Prompt
Each line below that holds the word "padding" counts once; state the total number of such lines and nothing else.

Items from a data source

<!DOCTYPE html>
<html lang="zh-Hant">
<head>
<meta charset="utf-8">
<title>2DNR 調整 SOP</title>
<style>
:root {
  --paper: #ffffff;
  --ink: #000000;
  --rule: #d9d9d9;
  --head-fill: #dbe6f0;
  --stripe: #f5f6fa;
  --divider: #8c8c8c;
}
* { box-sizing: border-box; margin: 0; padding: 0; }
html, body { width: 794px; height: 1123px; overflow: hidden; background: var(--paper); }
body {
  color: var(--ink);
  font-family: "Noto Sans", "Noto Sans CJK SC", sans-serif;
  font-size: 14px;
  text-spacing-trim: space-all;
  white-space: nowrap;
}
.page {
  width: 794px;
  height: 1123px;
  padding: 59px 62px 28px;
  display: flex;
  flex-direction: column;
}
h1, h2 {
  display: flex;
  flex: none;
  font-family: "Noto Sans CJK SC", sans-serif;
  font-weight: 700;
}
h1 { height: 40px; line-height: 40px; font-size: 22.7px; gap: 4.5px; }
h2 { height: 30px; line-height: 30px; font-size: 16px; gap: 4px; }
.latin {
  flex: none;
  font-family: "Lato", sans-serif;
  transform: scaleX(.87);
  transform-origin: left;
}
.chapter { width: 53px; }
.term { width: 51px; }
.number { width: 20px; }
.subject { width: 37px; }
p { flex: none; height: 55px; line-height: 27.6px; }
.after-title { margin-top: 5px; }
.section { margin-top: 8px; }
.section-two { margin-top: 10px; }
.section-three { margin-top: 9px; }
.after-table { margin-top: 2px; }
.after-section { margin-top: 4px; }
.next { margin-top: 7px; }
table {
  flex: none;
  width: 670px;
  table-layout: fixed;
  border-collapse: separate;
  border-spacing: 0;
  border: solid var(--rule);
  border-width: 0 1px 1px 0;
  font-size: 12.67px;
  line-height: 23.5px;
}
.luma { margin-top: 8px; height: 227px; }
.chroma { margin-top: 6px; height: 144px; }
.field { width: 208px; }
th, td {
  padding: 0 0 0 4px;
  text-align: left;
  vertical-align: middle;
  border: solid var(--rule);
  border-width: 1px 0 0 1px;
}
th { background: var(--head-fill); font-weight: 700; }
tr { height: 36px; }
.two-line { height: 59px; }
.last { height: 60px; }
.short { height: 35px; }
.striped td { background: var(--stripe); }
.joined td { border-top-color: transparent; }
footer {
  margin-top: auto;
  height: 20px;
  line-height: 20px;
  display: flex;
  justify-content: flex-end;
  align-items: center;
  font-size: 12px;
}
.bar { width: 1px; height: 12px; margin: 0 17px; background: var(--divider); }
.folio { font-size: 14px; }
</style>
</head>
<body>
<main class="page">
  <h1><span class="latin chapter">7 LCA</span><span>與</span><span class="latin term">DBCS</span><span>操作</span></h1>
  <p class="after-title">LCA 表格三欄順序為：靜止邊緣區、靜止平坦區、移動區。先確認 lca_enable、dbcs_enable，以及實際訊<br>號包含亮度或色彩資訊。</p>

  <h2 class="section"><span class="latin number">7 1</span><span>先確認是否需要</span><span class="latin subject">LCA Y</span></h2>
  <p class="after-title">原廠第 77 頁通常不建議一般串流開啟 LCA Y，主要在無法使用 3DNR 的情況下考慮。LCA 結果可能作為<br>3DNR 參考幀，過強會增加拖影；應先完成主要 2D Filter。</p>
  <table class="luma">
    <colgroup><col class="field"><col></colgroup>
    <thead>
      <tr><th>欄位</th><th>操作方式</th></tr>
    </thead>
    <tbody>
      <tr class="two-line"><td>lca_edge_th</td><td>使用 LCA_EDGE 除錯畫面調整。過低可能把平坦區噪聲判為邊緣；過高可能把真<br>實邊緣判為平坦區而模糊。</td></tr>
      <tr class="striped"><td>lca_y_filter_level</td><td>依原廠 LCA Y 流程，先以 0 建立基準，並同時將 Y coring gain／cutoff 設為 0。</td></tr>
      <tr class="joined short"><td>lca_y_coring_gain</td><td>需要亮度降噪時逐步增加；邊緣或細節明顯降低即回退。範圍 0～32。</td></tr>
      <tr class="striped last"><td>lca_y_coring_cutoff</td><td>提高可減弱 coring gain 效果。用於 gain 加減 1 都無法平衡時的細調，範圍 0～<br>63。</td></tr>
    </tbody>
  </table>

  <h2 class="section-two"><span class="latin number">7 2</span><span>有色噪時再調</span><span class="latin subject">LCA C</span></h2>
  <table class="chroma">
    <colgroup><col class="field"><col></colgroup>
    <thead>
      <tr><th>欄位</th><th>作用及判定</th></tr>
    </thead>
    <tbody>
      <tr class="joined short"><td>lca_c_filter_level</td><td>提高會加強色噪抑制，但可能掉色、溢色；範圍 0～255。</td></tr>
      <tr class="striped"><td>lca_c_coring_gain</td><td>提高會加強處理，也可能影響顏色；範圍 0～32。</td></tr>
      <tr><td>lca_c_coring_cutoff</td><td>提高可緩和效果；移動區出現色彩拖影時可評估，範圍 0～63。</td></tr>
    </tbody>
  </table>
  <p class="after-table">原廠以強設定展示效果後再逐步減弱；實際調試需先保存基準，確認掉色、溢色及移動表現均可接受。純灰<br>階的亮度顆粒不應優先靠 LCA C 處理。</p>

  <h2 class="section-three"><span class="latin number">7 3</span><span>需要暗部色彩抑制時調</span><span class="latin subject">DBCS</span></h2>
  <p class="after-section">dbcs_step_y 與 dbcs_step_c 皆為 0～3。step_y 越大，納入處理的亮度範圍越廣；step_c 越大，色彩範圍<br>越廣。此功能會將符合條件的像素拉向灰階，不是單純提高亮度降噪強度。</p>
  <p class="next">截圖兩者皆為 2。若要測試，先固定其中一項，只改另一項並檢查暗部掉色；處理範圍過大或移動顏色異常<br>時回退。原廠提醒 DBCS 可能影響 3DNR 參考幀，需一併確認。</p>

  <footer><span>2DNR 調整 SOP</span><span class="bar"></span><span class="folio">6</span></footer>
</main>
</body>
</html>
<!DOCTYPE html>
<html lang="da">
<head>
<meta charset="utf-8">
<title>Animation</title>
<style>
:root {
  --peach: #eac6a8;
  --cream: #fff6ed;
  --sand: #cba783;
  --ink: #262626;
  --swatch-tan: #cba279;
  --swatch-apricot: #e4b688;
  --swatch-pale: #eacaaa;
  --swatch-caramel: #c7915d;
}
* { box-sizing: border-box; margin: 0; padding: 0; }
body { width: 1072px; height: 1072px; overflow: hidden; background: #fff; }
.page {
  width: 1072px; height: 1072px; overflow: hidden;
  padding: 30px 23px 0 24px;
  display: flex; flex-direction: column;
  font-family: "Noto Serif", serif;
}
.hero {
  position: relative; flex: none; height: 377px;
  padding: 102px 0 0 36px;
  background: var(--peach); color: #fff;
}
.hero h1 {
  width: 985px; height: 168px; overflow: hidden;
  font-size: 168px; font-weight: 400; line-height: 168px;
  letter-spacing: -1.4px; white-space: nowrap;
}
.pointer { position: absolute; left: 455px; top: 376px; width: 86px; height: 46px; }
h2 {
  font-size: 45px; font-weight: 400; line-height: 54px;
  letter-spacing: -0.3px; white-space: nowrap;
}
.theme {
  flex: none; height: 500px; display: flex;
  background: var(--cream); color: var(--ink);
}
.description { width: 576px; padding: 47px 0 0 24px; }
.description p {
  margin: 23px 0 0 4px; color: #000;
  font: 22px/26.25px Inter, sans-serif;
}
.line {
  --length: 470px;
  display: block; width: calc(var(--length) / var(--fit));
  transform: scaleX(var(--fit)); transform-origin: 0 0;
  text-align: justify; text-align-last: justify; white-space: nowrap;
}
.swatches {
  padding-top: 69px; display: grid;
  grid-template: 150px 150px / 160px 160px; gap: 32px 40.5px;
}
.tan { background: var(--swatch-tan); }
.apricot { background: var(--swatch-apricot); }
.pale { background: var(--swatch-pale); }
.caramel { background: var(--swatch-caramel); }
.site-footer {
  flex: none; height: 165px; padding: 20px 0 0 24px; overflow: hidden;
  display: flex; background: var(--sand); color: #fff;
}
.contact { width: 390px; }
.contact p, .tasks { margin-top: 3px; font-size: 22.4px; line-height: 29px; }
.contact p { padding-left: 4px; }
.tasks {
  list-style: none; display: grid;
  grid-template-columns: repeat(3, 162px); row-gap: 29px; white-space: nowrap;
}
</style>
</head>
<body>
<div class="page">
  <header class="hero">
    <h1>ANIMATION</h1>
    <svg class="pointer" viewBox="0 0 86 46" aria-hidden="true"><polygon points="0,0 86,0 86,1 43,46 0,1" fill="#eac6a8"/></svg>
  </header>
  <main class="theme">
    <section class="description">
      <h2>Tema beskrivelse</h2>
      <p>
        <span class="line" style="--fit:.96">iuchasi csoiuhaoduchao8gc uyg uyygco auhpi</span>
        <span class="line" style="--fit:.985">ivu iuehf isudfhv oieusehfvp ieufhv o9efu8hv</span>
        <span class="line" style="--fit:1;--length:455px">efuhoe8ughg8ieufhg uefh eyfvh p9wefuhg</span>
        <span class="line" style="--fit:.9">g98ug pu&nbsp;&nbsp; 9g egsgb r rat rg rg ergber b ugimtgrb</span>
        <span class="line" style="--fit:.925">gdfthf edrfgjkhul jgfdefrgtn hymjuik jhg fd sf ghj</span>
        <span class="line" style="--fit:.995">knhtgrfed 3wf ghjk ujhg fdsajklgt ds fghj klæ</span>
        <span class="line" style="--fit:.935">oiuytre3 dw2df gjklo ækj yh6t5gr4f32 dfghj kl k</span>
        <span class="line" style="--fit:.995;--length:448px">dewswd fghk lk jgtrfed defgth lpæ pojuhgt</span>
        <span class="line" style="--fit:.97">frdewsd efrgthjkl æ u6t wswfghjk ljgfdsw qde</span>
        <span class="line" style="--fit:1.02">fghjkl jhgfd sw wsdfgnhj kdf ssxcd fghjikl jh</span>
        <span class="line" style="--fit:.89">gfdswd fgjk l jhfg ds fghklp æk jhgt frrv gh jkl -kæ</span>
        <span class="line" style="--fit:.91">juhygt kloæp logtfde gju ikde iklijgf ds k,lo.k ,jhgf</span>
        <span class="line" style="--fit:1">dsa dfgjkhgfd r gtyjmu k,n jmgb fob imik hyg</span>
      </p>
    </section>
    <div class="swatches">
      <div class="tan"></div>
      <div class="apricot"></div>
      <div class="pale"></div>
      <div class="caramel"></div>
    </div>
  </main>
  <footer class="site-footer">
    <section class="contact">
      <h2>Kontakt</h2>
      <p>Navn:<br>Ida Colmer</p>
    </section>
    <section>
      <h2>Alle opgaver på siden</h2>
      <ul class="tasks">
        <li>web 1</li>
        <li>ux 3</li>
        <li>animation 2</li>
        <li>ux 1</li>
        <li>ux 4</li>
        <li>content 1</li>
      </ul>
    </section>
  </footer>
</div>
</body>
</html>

Result of this task
10